* [Problem statement]:
Exactly and in full, give the records again.

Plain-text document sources
━━━
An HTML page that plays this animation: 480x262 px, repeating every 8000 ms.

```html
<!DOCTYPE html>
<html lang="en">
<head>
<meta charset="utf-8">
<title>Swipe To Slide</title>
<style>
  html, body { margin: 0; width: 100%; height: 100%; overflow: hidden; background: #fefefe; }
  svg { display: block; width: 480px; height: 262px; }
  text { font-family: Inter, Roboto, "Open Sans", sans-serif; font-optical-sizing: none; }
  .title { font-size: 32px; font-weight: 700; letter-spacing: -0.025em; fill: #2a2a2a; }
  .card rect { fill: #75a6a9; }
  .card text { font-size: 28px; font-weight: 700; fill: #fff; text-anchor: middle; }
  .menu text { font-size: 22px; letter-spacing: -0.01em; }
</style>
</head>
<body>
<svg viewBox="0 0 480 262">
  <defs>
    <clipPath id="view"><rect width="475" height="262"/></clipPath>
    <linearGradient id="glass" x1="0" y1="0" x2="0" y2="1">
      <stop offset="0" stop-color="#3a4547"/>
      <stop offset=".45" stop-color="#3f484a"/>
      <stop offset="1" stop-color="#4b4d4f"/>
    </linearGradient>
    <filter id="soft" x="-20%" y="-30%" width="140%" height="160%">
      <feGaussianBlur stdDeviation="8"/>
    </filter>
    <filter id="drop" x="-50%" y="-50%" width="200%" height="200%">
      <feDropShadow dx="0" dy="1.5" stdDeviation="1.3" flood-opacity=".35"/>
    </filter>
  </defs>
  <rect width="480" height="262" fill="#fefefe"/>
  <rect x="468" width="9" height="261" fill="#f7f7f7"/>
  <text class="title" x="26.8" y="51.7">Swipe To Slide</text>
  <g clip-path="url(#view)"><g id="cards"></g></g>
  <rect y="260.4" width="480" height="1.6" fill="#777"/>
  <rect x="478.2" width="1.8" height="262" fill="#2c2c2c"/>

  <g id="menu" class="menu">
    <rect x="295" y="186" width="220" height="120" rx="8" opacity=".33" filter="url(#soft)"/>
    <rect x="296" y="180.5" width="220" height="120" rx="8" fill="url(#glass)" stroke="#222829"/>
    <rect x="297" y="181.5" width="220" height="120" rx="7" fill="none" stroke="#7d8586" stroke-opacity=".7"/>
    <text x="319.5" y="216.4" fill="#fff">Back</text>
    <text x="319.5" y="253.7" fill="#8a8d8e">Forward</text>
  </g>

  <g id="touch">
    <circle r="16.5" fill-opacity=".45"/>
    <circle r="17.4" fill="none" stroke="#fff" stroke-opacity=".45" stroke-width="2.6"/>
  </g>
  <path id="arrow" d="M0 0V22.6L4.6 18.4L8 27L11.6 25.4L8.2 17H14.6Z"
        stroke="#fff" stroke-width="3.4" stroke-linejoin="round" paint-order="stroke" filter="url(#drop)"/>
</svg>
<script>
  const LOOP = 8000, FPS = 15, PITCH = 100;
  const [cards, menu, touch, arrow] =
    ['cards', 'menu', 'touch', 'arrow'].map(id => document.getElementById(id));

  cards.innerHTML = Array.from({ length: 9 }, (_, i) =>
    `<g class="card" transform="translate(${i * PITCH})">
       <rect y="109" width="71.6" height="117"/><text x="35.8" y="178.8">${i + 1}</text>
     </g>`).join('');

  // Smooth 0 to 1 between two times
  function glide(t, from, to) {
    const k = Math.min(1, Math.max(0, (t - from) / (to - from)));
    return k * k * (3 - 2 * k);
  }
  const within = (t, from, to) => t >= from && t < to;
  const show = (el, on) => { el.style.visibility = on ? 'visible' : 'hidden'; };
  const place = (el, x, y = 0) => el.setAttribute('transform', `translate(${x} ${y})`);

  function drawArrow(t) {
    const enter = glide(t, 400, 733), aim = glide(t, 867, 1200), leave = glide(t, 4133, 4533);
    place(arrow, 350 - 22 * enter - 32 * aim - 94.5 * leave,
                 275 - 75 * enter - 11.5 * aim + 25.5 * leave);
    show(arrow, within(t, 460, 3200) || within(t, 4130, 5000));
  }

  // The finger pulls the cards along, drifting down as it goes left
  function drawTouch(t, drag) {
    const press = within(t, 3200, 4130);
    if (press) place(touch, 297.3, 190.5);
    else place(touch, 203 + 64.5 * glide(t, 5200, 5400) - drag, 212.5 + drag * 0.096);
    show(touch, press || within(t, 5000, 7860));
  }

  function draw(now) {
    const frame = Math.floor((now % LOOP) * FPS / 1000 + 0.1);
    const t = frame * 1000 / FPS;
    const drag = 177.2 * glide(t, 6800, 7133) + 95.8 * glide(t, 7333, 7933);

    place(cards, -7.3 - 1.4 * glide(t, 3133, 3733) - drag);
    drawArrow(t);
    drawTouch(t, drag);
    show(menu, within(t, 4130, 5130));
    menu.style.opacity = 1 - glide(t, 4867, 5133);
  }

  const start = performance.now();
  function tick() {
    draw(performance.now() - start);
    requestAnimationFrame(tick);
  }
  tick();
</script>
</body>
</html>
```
━━━
* [Task response]:
An HTML page that plays this animation: 480x262 px, repeating every 8000 ms.

```html
<!DOCTYPE html>
<html lang="en">
<head>
<meta charset="utf-8">
<title>Swipe To Slide</title>
<style>
  html, body { margin: 0; width: 100%; height: 100%; overflow: hidden; background: #fefefe; }
  svg { display: block; width: 480px; height: 262px; }
  text { font-family: Inter, Roboto, "Open Sans", sans-serif; font-optical-sizing: none; }
  .title { font-size: 32px; font-weight: 700; letter-spacing: -0.025em; fill: #2a2a2a; }
  .card rect { fill: #75a6a9; }
  .card text { font-size: 28px; font-weight: 700; fill: #fff; text-anchor: middle; }
  .menu text { font-size: 22px; letter-spacing: -0.01em; }
</style>
</head>
<body>
<svg viewBox="0 0 480 262">
  <defs>
    <clipPath id="view"><rect width="475" height="262"/></clipPath>
    <linearGradient id="glass" x1="0" y1="0" x2="0" y2="1">
      <stop offset="0" stop-color="#3a4547"/>
      <stop offset=".45" stop-color="#3f484a"/>
      <stop offset="1" stop-color="#4b4d4f"/>
    </linearGradient>
    <filter id="soft" x="-20%" y="-30%" width="140%" height="160%">
      <feGaussianBlur stdDeviation="8"/>
    </filter>
    <filter id="drop" x="-50%" y="-50%" width="200%" height="200%">
      <feDropShadow dx="0" dy="1.5" stdDeviation="1.3" flood-opacity=".35"/>
    </filter>
  </defs>
  <rect width="480" height="262" fill="#fefefe"/>
  <rect x="468" width="9" height="261" fill="#f7f7f7"/>
  <text class="title" x="26.8" y="51.7">Swipe To Slide</text>
  <g clip-path="url(#view)"><g id="cards"></g></g>
  <rect y="260.4" width="480" height="1.6" fill="#777"/>
  <rect x="478.2" width="1.8" height="262" fill="#2c2c2c"/>

  <g id="menu" class="menu">
    <rect x="295" y="186" width="220" height="120" rx="8" opacity=".33" filter="url(#soft)"/>
    <rect x="296" y="180.5" width="220" height="120" rx="8" fill="url(#glass)" stroke="#222829"/>
    <rect x="297" y="181.5" width="220" height="120" rx="7" fill="none" stroke="#7d8586" stroke-opacity=".7"/>
    <text x="319.5" y="216.4" fill="#fff">Back</text>
    <text x="319.5" y="253.7" fill="#8a8d8e">Forward</text>
  </g>

  <g id="touch">
    <circle r="16.5" fill-opacity=".45"/>
    <circle r="17.4" fill="none" stroke="#fff" stroke-opacity=".45" stroke-width="2.6"/>
  </g>
  <path id="arrow" d="M0 0V22.6L4.6 18.4L8 27L11.6 25.4L8.2 17H14.6Z"
        stroke="#fff" stroke-width="3.4" stroke-linejoin="round" paint-order="stroke" filter="url(#drop)"/>
</svg>
<script>
  const LOOP = 8000, FPS = 15, PITCH = 100;
  const [cards, menu, touch, arrow] =
    ['cards', 'menu', 'touch', 'arrow'].map(id => document.getElementById(id));

  cards.innerHTML = Array.from({ length: 9 }, (_, i) =>
    `<g class="card" transform="translate(${i * PITCH})">
       <rect y="109" width="71.6" height="117"/><text x="35.8" y="178.8">${i + 1}</text>
     </g>`).join('');

  // Smooth 0 to 1 between two times
  function glide(t, from, to) {
    const k = Math.min(1, Math.max(0, (t - from) / (to - from)));
    return k * k * (3 - 2 * k);
  }
  const within = (t, from, to) => t >= from && t < to;
  const show = (el, on) => { el.style.visibility = on ? 'visible' : 'hidden'; };
  const place = (el, x, y = 0) => el.setAttribute('transform', `translate(${x} ${y})`);

  function drawArrow(t) {
    const enter = glide(t, 400, 733), aim = glide(t, 867, 1200), leave = glide(t, 4133, 4533);
    place(arrow, 350 - 22 * enter - 32 * aim - 94.5 * leave,
                 275 - 75 * enter - 11.5 * aim + 25.5 * leave);
    show(arrow, within(t, 460, 3200) || within(t, 4130, 5000));
  }

  // The finger pulls the cards along, drifting down as it goes left
  function drawTouch(t, drag) {
    const press = within(t, 3200, 4130);
    if (press) place(touch, 297.3, 190.5);
    else place(touch, 203 + 64.5 * glide(t, 5200, 5400) - drag, 212.5 + drag * 0.096);
    show(touch, press || within(t, 5000, 7860));
  }

  function draw(now) {
    const frame = Math.floor((now % LOOP) * FPS / 1000 + 0.1);
    const t = frame * 1000 / FPS;
    const drag = 177.2 * glide(t, 6800, 7133) + 95.8 * glide(t, 7333, 7933);

    place(cards, -7.3 - 1.4 * glide(t, 3133, 3733) - drag);
    drawArrow(t);
    drawTouch(t, drag);
    show(menu, within(t, 4130, 5130));
    menu.style.opacity = 1 - glide(t, 4867, 5133);
  }

  const start = performance.now();
  function tick() {
    draw(performance.now() - start);
    requestAnimationFrame(tick);
  }
  tick();
</script>
</body>
</html>
```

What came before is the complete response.